• **DATA FOR ANALYSIS**
'''

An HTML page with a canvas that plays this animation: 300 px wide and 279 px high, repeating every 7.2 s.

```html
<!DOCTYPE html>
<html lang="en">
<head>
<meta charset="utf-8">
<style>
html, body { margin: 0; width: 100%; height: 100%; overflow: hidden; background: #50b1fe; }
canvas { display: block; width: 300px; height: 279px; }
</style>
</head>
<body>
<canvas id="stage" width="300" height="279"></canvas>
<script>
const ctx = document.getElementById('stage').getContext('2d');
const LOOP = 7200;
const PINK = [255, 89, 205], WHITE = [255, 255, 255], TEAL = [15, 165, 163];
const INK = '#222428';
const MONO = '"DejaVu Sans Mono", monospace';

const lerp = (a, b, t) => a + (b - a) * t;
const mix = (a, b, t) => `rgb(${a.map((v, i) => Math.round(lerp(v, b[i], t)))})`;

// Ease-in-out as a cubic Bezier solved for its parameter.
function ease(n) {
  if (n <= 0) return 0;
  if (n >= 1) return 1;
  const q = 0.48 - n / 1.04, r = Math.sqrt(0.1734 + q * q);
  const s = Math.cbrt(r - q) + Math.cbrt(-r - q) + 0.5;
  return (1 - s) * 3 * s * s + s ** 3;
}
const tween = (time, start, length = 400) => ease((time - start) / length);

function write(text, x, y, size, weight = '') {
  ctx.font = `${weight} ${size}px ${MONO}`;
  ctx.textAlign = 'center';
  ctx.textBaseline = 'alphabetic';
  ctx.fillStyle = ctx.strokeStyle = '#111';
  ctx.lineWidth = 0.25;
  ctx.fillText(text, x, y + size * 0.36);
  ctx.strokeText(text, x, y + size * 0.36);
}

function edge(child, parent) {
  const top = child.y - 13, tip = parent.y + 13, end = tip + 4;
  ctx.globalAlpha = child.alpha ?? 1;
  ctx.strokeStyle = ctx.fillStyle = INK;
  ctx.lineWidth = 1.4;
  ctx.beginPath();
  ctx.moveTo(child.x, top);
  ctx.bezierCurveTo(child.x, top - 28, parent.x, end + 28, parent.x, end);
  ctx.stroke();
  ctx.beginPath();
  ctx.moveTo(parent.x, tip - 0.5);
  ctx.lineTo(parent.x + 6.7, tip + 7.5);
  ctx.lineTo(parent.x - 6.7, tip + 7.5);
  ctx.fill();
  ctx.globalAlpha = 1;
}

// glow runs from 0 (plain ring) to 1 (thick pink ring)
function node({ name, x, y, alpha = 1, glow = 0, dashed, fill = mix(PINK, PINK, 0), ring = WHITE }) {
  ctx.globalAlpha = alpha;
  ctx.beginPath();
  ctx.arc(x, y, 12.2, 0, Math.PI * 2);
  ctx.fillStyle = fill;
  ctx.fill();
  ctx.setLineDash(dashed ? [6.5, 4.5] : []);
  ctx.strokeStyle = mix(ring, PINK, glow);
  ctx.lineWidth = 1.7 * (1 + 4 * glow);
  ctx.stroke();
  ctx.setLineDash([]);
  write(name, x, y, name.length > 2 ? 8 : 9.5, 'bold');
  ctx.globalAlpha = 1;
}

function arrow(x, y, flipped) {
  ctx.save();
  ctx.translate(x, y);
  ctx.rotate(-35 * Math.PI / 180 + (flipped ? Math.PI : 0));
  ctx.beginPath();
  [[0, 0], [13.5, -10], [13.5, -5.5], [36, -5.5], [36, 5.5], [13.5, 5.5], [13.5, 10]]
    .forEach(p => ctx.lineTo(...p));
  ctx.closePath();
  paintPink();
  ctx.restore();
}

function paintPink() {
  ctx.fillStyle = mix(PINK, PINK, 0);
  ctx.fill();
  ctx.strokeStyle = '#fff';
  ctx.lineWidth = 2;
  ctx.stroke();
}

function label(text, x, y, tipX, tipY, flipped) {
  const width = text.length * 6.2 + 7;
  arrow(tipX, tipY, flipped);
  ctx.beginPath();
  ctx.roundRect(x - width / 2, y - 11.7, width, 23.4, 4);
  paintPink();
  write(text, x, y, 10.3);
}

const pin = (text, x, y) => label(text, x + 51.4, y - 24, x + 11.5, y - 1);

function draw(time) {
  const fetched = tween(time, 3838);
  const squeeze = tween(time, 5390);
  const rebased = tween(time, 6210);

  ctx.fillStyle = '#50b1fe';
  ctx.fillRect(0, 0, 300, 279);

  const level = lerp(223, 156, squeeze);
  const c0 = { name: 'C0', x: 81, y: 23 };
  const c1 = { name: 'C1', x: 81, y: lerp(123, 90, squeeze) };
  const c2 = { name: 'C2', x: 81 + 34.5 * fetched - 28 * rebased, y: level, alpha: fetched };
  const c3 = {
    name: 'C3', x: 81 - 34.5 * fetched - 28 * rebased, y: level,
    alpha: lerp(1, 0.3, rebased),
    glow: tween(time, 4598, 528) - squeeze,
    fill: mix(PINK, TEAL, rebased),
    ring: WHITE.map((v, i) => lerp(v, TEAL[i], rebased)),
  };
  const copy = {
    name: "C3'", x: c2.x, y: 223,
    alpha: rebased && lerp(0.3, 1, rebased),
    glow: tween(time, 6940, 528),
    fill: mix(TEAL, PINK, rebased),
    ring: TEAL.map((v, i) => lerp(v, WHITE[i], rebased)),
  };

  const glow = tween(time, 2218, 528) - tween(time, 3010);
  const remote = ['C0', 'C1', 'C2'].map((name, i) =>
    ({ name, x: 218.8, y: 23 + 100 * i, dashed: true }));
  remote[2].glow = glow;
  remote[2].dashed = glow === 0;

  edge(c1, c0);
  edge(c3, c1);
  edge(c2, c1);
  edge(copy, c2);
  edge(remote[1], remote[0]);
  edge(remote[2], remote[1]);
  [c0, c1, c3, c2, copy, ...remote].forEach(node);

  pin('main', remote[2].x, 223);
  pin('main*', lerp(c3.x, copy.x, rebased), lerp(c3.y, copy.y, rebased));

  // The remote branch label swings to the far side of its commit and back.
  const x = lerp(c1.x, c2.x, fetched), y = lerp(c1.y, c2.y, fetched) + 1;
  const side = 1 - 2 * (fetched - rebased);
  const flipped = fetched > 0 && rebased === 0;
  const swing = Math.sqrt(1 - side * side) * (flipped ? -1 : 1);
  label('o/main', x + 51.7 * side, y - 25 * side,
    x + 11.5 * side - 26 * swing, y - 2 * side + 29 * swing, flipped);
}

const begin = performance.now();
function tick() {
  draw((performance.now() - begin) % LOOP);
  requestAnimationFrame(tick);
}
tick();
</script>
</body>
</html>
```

'''
'''

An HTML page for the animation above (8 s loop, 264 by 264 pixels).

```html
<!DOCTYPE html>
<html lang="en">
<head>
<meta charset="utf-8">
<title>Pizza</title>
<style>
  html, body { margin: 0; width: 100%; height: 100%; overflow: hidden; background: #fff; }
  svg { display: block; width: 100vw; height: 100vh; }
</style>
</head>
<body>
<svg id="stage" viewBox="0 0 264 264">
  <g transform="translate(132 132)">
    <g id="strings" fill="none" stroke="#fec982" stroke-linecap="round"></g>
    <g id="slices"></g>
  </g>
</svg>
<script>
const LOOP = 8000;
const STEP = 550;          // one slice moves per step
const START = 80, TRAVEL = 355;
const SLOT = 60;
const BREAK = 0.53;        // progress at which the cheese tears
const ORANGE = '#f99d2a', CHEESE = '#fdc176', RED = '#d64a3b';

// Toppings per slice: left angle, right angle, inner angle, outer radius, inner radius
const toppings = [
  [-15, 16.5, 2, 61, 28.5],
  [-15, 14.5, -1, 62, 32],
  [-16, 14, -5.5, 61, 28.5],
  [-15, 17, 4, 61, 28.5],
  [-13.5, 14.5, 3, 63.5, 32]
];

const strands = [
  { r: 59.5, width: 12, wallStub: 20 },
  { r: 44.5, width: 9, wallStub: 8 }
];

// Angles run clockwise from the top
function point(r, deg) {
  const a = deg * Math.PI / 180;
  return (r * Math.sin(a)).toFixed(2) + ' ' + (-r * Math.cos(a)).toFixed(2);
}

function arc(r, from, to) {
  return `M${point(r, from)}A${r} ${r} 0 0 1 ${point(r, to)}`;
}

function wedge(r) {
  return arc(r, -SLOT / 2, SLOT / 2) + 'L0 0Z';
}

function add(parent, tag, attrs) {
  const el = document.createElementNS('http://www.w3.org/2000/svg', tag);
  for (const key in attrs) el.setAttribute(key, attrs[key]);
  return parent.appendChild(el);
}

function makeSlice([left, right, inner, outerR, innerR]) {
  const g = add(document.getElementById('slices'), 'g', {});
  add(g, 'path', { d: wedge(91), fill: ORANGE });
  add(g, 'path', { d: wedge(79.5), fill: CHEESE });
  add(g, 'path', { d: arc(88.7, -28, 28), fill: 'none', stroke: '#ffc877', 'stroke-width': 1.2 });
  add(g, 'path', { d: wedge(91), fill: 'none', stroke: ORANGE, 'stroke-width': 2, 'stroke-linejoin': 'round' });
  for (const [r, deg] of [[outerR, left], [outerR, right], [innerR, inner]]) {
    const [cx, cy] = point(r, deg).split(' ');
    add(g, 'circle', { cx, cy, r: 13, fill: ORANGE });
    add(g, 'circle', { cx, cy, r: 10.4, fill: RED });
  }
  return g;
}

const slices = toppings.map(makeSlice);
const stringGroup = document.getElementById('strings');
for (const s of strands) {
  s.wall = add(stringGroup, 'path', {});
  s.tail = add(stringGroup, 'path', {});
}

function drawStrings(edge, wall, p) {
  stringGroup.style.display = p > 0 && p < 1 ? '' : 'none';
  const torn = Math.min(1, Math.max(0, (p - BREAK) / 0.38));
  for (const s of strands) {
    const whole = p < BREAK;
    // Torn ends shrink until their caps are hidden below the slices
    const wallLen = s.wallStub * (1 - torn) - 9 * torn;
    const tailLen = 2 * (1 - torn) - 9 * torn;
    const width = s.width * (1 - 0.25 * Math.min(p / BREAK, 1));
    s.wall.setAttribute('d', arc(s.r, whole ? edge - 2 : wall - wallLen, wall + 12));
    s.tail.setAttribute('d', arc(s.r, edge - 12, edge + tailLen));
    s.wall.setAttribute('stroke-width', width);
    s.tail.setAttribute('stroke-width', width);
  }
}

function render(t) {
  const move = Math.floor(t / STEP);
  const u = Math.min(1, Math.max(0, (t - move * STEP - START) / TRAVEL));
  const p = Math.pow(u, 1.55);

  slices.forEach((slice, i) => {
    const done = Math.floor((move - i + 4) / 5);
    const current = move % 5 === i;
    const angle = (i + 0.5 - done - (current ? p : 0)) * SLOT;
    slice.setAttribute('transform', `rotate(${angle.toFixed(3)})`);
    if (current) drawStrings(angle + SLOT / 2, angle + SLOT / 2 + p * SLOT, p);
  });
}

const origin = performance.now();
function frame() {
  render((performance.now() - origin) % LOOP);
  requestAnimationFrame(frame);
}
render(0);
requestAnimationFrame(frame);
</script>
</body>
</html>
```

'''

• **TRY IT**
Go through the material above and count the lines that contain "setAttribute"; answer with the number alone.

• **REPLY TO THE TASK**
6